Pochettino, therefore is under pressure. Will he make the top four? Here are FIVE reasons why he may not…
Spurs’ players, on the whole, had very disappointing summers. Harry Kane and Dele Alli were two of the leading scapegoats in England’s EURO humiliation, whilst Mousa Dembele was in and out of the Belgium side that similarly underachieved.
Hugo Lloris led his French side to a shock final defeat, as Toby Alderweireld and Jan Vertonghen joined Dembele in the Belgian disappointment.
It’s hard to know how such players have recovered mentally, but some individuals take a long, long time to recover from such setbacks.
Proudly, Spurs have stuck to their transfer policy this summer. As rivals have pushed for the biggest names and used their bank account to show their ‘ambition’ Spurs have boldly stuck to their policy of not overpaying.
The signings have been as sensible as you could imagine, but the question is more if they have underwhelmed. With their riches and the lure of Champions League football, will Spurs pay the price for failing to splash a bit more cash?
Every squad in Europe gets stretched, but the task of dealing with Champions League football is that bit harder. Pochettino will need to rotate wisely if they are to have a fighting chance in the league, rather than sticking to his Europa League approach – take as few a first-teamers as possible.
Harry Kane, particularly, will have to be wisely rotated with Janssen if they are to even compete for the top four.

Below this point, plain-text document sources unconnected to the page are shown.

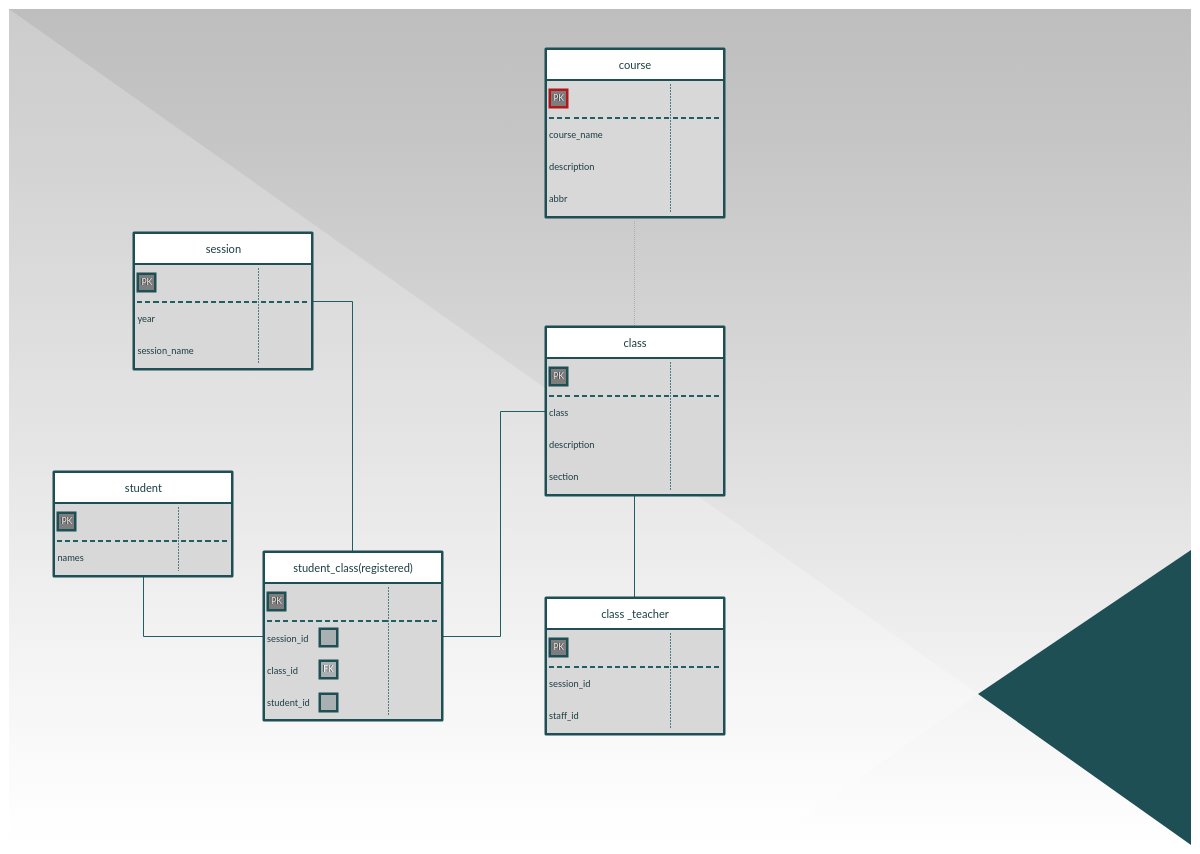
<!DOCTYPE html>
<html lang="en">
<head>
<meta charset="utf-8">
<title>Class registration entity diagram</title>
<style>
:root {
  --teal: #1d4f54;
  --rule: #1d5f62;
  --ink: #1c3d42;
  --body: #d8d8d8;
  --badge: #7d7d7d;
  --badge-foreign: #a9b0b1;
  --alert: #b5161c;
}
* { box-sizing: border-box; }
html, body { margin: 0; }
body { width: 1200px; height: 854px; overflow: hidden; background: #fff; }
.diagram {
  position: relative;
  width: 1200px;
  height: 854px;
  overflow: hidden;
  font-family: Lato, "Open Sans", sans-serif;
  color: var(--ink);
}
.backdrop, .connectors { position: absolute; left: 0; top: 0; width: 1200px; height: 854px; }
.entity {
  position: absolute;
  width: 180px;
  border: 2px solid var(--teal);
  border-radius: 1px;
  box-shadow: 0 0 0 .5px var(--teal);
  background: var(--body);
}
.entity h2 {
  display: flex;
  align-items: center;
  justify-content: center;
  height: 31px;
  margin: 0;
  padding-bottom: 1px;
  border-bottom: 2px solid var(--teal);
  background: #fff;
  font-size: 11.1px;
  font-weight: 400;
  white-space: pre;
}
.columns { position: relative; padding: 0 2px .5px; }
.columns::after {
  content: "";
  position: absolute;
  left: 123px;
  top: 3px;
  bottom: 4px;
  width: 1px;
  background: repeating-linear-gradient(var(--rule) 0 2px, transparent 2px 3px);
  opacity: .75;
}
.key { position: relative; height: 38px; padding-top: 8px; }
.key::after {
  content: "";
  position: absolute;
  left: 0;
  width: 170px;
  bottom: 0;
  height: 2px;
  background: repeating-linear-gradient(90deg, var(--rule) 0 5px, transparent 5px 8.25px);
}
.badge {
  display: flex;
  align-items: center;
  justify-content: center;
  width: 19px;
  height: 19px;
  padding-bottom: 1px;
  border: 2px solid var(--teal);
  box-shadow: 0 0 0 .5px var(--teal);
  background: var(--badge);
  color: #e6e6e6;
  font-size: 8.6px;
  line-height: 1;
  text-shadow: -1px 0 #333b;
}
.badge.alert { border-color: var(--alert); box-shadow: 0 0 0 .5px var(--alert); }
.badge.foreign {
  position: absolute;
  left: 52px;
  top: 6px;
  background: var(--badge-foreign);
  color: #fff;
}
ul { margin: 0; padding: 0; list-style: none; }
li {
  position: relative;
  display: flex;
  align-items: center;
  height: 32.3px;
  padding-bottom: 2px;
  font-size: 9.3px;
}
#course { left: 545px; top: 48px; }
#session { left: 133.4px; top: 232px; }
#class { left: 545px; top: 326px; }
#student { left: 53.4px; top: 471px; }
#student-class { left: 263px; top: 551px; }
#student-class li { padding-bottom: 0; }
#class-teacher { left: 545px; top: 597px; }
</style>
</head>
<body>
<main class="diagram">
  <svg class="backdrop" viewBox="0 0 1200 854" aria-hidden="true">
    <defs>
      <linearGradient id="sky" x1="0" y1="0" x2="0" y2="1">
        <stop offset="0" stop-color="#bebebe"/>
        <stop offset=".15" stop-color="#c5c5c5"/>
        <stop offset=".5" stop-color="#dcdcdc"/>
        <stop offset=".8" stop-color="#f2f2f2"/>
        <stop offset="1" stop-color="#fff"/>
      </linearGradient>
    </defs>
    <rect x="9" y="9" width="1182" height="836" fill="url(#sky)"/>
    <polygon points="9,9 978,694 765,845 9,845" fill="#fff" fill-opacity=".22"/>
    <polygon points="978,694 1191,550 1191,845" fill="var(--teal)"/>
  </svg>

  <svg class="connectors" viewBox="0 0 1200 854" fill="none" stroke="var(--rule)" aria-hidden="true">
    <line x1="634.5" y1="221" x2="634.5" y2="326" stroke="#a9adad" stroke-dasharray="1 1"/>
    <polyline points="313,301.5 352.5,301.5 352.5,551"/>
    <polyline points="143.5,576 143.5,636.5 263,636.5"/>
    <polyline points="442,636.5 500.5,636.5 500.5,411.5 545,411.5"/>
    <line x1="634.5" y1="496" x2="634.5" y2="597"/>
  </svg>

  <section class="entity" id="course">
    <h2>course</h2>
    <div class="columns">
      <div class="key"><span class="badge alert">PK</span></div>
      <ul><li>course_name</li><li>description</li><li>abbr</li></ul>
    </div>
  </section>

  <section class="entity" id="session">
    <h2>session</h2>
    <div class="columns">
      <div class="key"><span class="badge">PK</span></div>
      <ul><li>year</li><li>session_name</li></ul>
    </div>
  </section>

  <section class="entity" id="class">
    <h2>class</h2>
    <div class="columns">
      <div class="key"><span class="badge">PK</span></div>
      <ul><li>class</li><li>description</li><li>section</li></ul>
    </div>
  </section>

  <section class="entity" id="student">
    <h2>student</h2>
    <div class="columns">
      <div class="key"><span class="badge">PK</span></div>
      <ul><li>names</li></ul>
    </div>
  </section>

  <section class="entity" id="student-class">
    <h2>student_class(registered)</h2>
    <div class="columns">
      <div class="key"><span class="badge">PK</span></div>
      <ul>
        <li>session_id<span class="badge foreign"></span></li>
        <li>class_id<span class="badge foreign">FK</span></li>
        <li>student_id<span class="badge foreign"></span></li>
      </ul>
    </div>
  </section>

  <section class="entity" id="class-teacher">
    <h2>class _teacher</h2>
    <div class="columns">
      <div class="key"><span class="badge">PK</span></div>
      <ul><li>session_id</li><li>staff_id</li></ul>
    </div>
  </section>
</main>
</body>
</html>
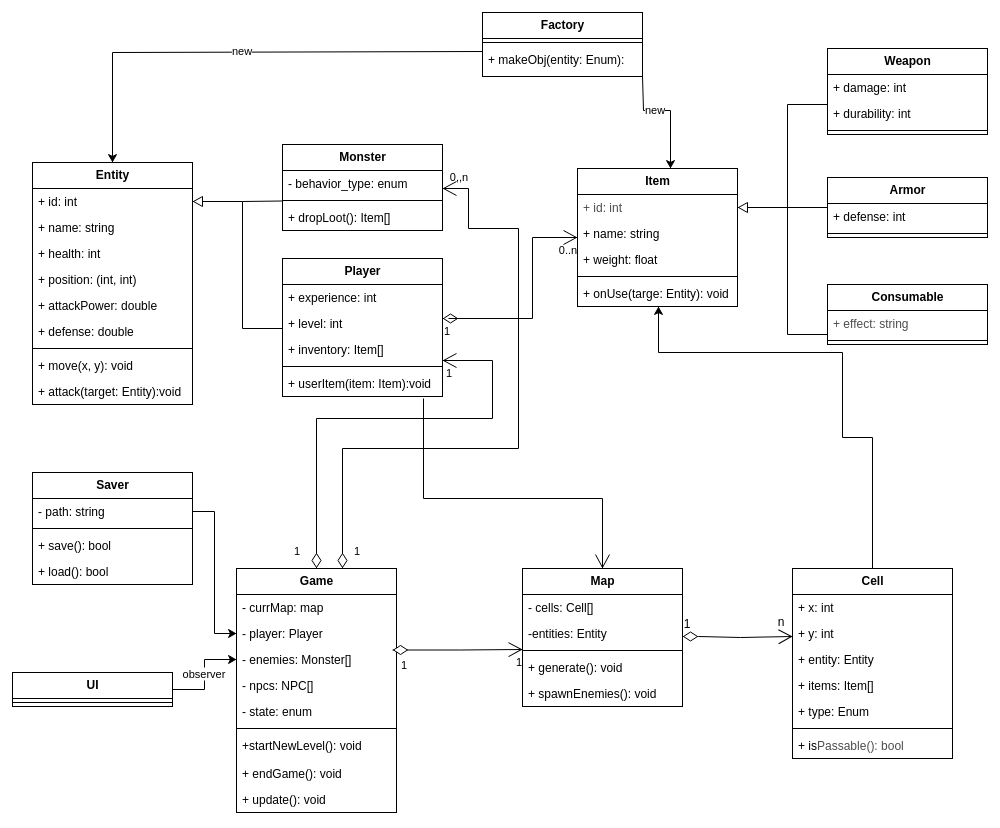
<!DOCTYPE html>
<html lang="en">
<head>
<meta charset="utf-8">
<title>Game class diagram</title>
<style>
:root { --ink: #000; --paper: #fff; --muted: #4d4d4d; }
* { box-sizing: border-box; margin: 0; padding: 0; }
html, body { width: 1000px; height: 828px; overflow: hidden; background: var(--paper); }
.diagram { position: relative; width: 1000px; height: 828px; overflow: hidden; color: var(--ink); font: 12px/26px "Liberation Sans", Arial, sans-serif; }
.class { position: absolute; width: 161px; border: 1px solid var(--ink); background: var(--paper); white-space: nowrap; }
.class h2 { height: 26px; border-bottom: 1px solid var(--ink); font-size: 12px; font-weight: 700; line-height: 25px; text-align: center; }
.class ul { list-style: none; padding-left: 5px; }
.class li { height: 26px; }
.class hr { height: 1px; border: 0; margin: 3px 0 4px; background: var(--ink); }
.muted { color: var(--muted); }
.class .tall { height: 28px; }

.factory { left: 482px; top: 12px; height: 65px; }
.weapon { left: 827px; top: 48px; height: 87px; }
.armor { left: 827px; top: 177px; height: 61px; }
.consumable { left: 827px; top: 284px; height: 61px; }
.entity { left: 32px; top: 162px; height: 243px; }
.monster { left: 282px; top: 144px; height: 87px; }
.player { left: 282px; top: 258px; height: 139px; }
.item { left: 577px; top: 168px; height: 139px; }
.saver { left: 32px; top: 472px; height: 113px; }
.ui { left: 12px; top: 672px; height: 35px; }
.game { left: 236px; top: 568px; height: 245px; }
.map { left: 522px; top: 568px; height: 139px; }
.cell { left: 792px; top: 568px; height: 191px; }

.edges { position: absolute; left: 0; top: 0; fill: none; stroke: var(--ink); }
.edges marker { overflow: visible; }
.solid { fill: var(--ink); }
.hollow { fill: var(--paper); }
.label { position: absolute; transform: translate(-50%, -50%); font-size: 11px; line-height: 13px; background: var(--paper); white-space: nowrap; }
.clear { background: none; }
.large { font-size: 12px; }
</style>
</head>
<body>
<main class="diagram">
  <section class="class factory"><h2>Factory</h2><hr><ul><li>+ makeObj(entity: Enum):</li></ul></section>

  <section class="class weapon"><h2>Weapon</h2><ul><li>+ damage: int</li><li>+ durability: int</li></ul><hr></section>
  <section class="class armor"><h2>Armor</h2><ul><li>+ defense: int</li></ul><hr></section>
  <section class="class consumable"><h2>Consumable</h2><ul><li class="muted">+ effect: string</li></ul><hr></section>

  <section class="class entity"><h2>Entity</h2>
    <ul><li>+ id: int</li><li>+ name: string</li><li>+ health: int</li><li>+ position: (int, int)</li><li>+ attackPower: double</li><li>+ defense: double</li></ul><hr>
    <ul><li>+ move(x, y): void</li><li>+ attack(target: Entity):void</li></ul></section>

  <section class="class monster"><h2>Monster</h2>
    <ul><li>- behavior_type: enum</li></ul><hr>
    <ul><li>+ dropLoot(): Item[]</li></ul></section>

  <section class="class player"><h2>Player</h2>
    <ul><li>+ experience: int</li><li>+ level: int</li><li>+ inventory: Item[]</li></ul><hr>
    <ul><li>+ userItem(item: Item):void</li></ul></section>

  <section class="class item"><h2>Item</h2>
    <ul><li class="muted">+ id: int</li><li>+ name: string</li><li>+ weight: float</li></ul><hr>
    <ul><li>+ onUse(targe: Entity): void</li></ul></section>

  <section class="class saver"><h2>Saver</h2>
    <ul><li>- path: string</li></ul><hr>
    <ul><li>+ save(): bool</li><li>+ load(): bool</li></ul></section>

  <section class="class ui"><h2>UI</h2><hr></section>

  <section class="class game"><h2>Game</h2>
    <ul><li>- currMap: map</li><li>- player: Player</li><li>- enemies: Monster[]</li><li>- npcs: NPC[]</li><li>- state: enum</li></ul><hr>
    <ul><li class="tall">+startNewLevel(): void</li><li>+ endGame(): void</li><li>+ update(): void</li></ul></section>

  <section class="class map"><h2>Map</h2>
    <ul><li>- cells: Cell[]</li><li>-entities: Entity</li></ul><hr>
    <ul><li>+ generate(): void</li><li>+ spawnEnemies(): void</li></ul></section>

  <section class="class cell"><h2>Cell</h2>
    <ul><li>+ x: int</li><li>+ y: int</li><li>+ entity: Entity</li><li>+ items: Item[]</li><li>+ type: Enum</li></ul><hr>
    <ul><li>+ is<span class="muted">Passable(): bool</span></li></ul></section>

  <svg class="edges" width="1000" height="828" viewBox="0 0 1000 828" aria-hidden="true">
    <defs>
      <marker id="arrow" markerUnits="userSpaceOnUse" markerWidth="10" markerHeight="10" orient="auto"><path class="solid" d="M-1 0L-8 -4L-6 0L-8 4Z"/></marker>
      <marker id="open" markerUnits="userSpaceOnUse" markerWidth="14" markerHeight="14" orient="auto"><path d="M-14 -7L-1 0L-14 7"/></marker>
      <marker id="diamond" markerUnits="userSpaceOnUse" markerWidth="16" markerHeight="10" orient="auto"><path class="hollow" d="M1 0L8 -4.5L15 0L8 4.5Z"/></marker>
      <marker id="triangle" markerUnits="userSpaceOnUse" markerWidth="10" markerHeight="10" orient="auto"><path class="hollow" d="M-1 0L-10 -5V5Z"/></marker>
    </defs>
    <g transform="translate(.5 .5)">
      <g id="creation" marker-end="url(#arrow)">
        <path marker-end="url(#arrow)" d="M482 51L112 52V162"/>
        <path marker-end="url(#arrow)" d="M642 76L643 110H670V168"/>
      </g>
      <g id="inheritance">
        <path marker-end="url(#triangle)" d="M282 200.5L242 201H192"/>
        <path d="M282 328H242V201"/>
        <path marker-end="url(#triangle)" d="M827 207H737"/>
        <path d="M827 104H787V334H827"/>
      </g>
      <g id="aggregation">
        <path marker-start="url(#diamond)" marker-end="url(#open)" d="M442 318H532V237H577"/>
        <path d="M448 318H458"/>
        <path marker-start="url(#diamond)" marker-end="url(#open)" d="M342 568V448H518V228H468V188H442"/>
        <path marker-start="url(#diamond)" marker-end="url(#open)" d="M316 568V418H492V360H442"/>
        <path marker-start="url(#diamond)" marker-end="url(#open)" d="M392 649.5H460L522 649"/>
        <path marker-start="url(#diamond)" marker-end="url(#open)" d="M682 636H698L740 637L792 636"/>
      </g>
      <g id="association">
        <path marker-end="url(#open)" d="M423 398V498H602V568"/>
        <path marker-end="url(#arrow)" d="M872 568V437H842V352H658V306"/>
        <path marker-end="url(#arrow)" d="M192 511H214V633H236"/>
        <path marker-end="url(#arrow)" d="M172 689H204V659H236"/>
      </g>
    </g>
  </svg>

  <span class="label" style="left:242px;top:51px">new</span>
  <span class="label" style="left:655px;top:110px">new</span>
  <span class="label" style="left:204px;top:674px">observer</span>
  <span class="label clear" style="left:459px;top:177px">0,,n</span>
  <span class="label clear" style="left:568px;top:250px">0..n</span>
  <span class="label clear" style="left:447px;top:331px">1</span>
  <span class="label clear" style="left:449px;top:373px">1</span>
  <span class="label clear" style="left:297px;top:551px">1</span>
  <span class="label clear" style="left:357px;top:551px">1</span>
  <span class="label clear" style="left:404px;top:665px">1</span>
  <span class="label clear" style="left:519px;top:662px">1</span>
  <span class="label clear large" style="left:687px;top:624px">1</span>
  <span class="label clear large" style="left:781px;top:622px">n</span>
</main>
</body>
</html>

If it wasn’t for Leicester City’s heroics last season, Spurs would have been the story of the season. Holding second-place for much of the campaign, the Lilywhites continued their distinguished bridesmaid tradition.
Eventually slipping in to third after a final collapse, it’s hard not to wonder if that was a freak season.
Compare the transfers of Tottenham’s supposed rivals for top four this season to the investments made by Daniel Levy.
What do you see?
It’s a stark difference. The shrewd, buy young and develop, philosophy of Spurs is commendable, but their squad is looking a little short of star quality on paper.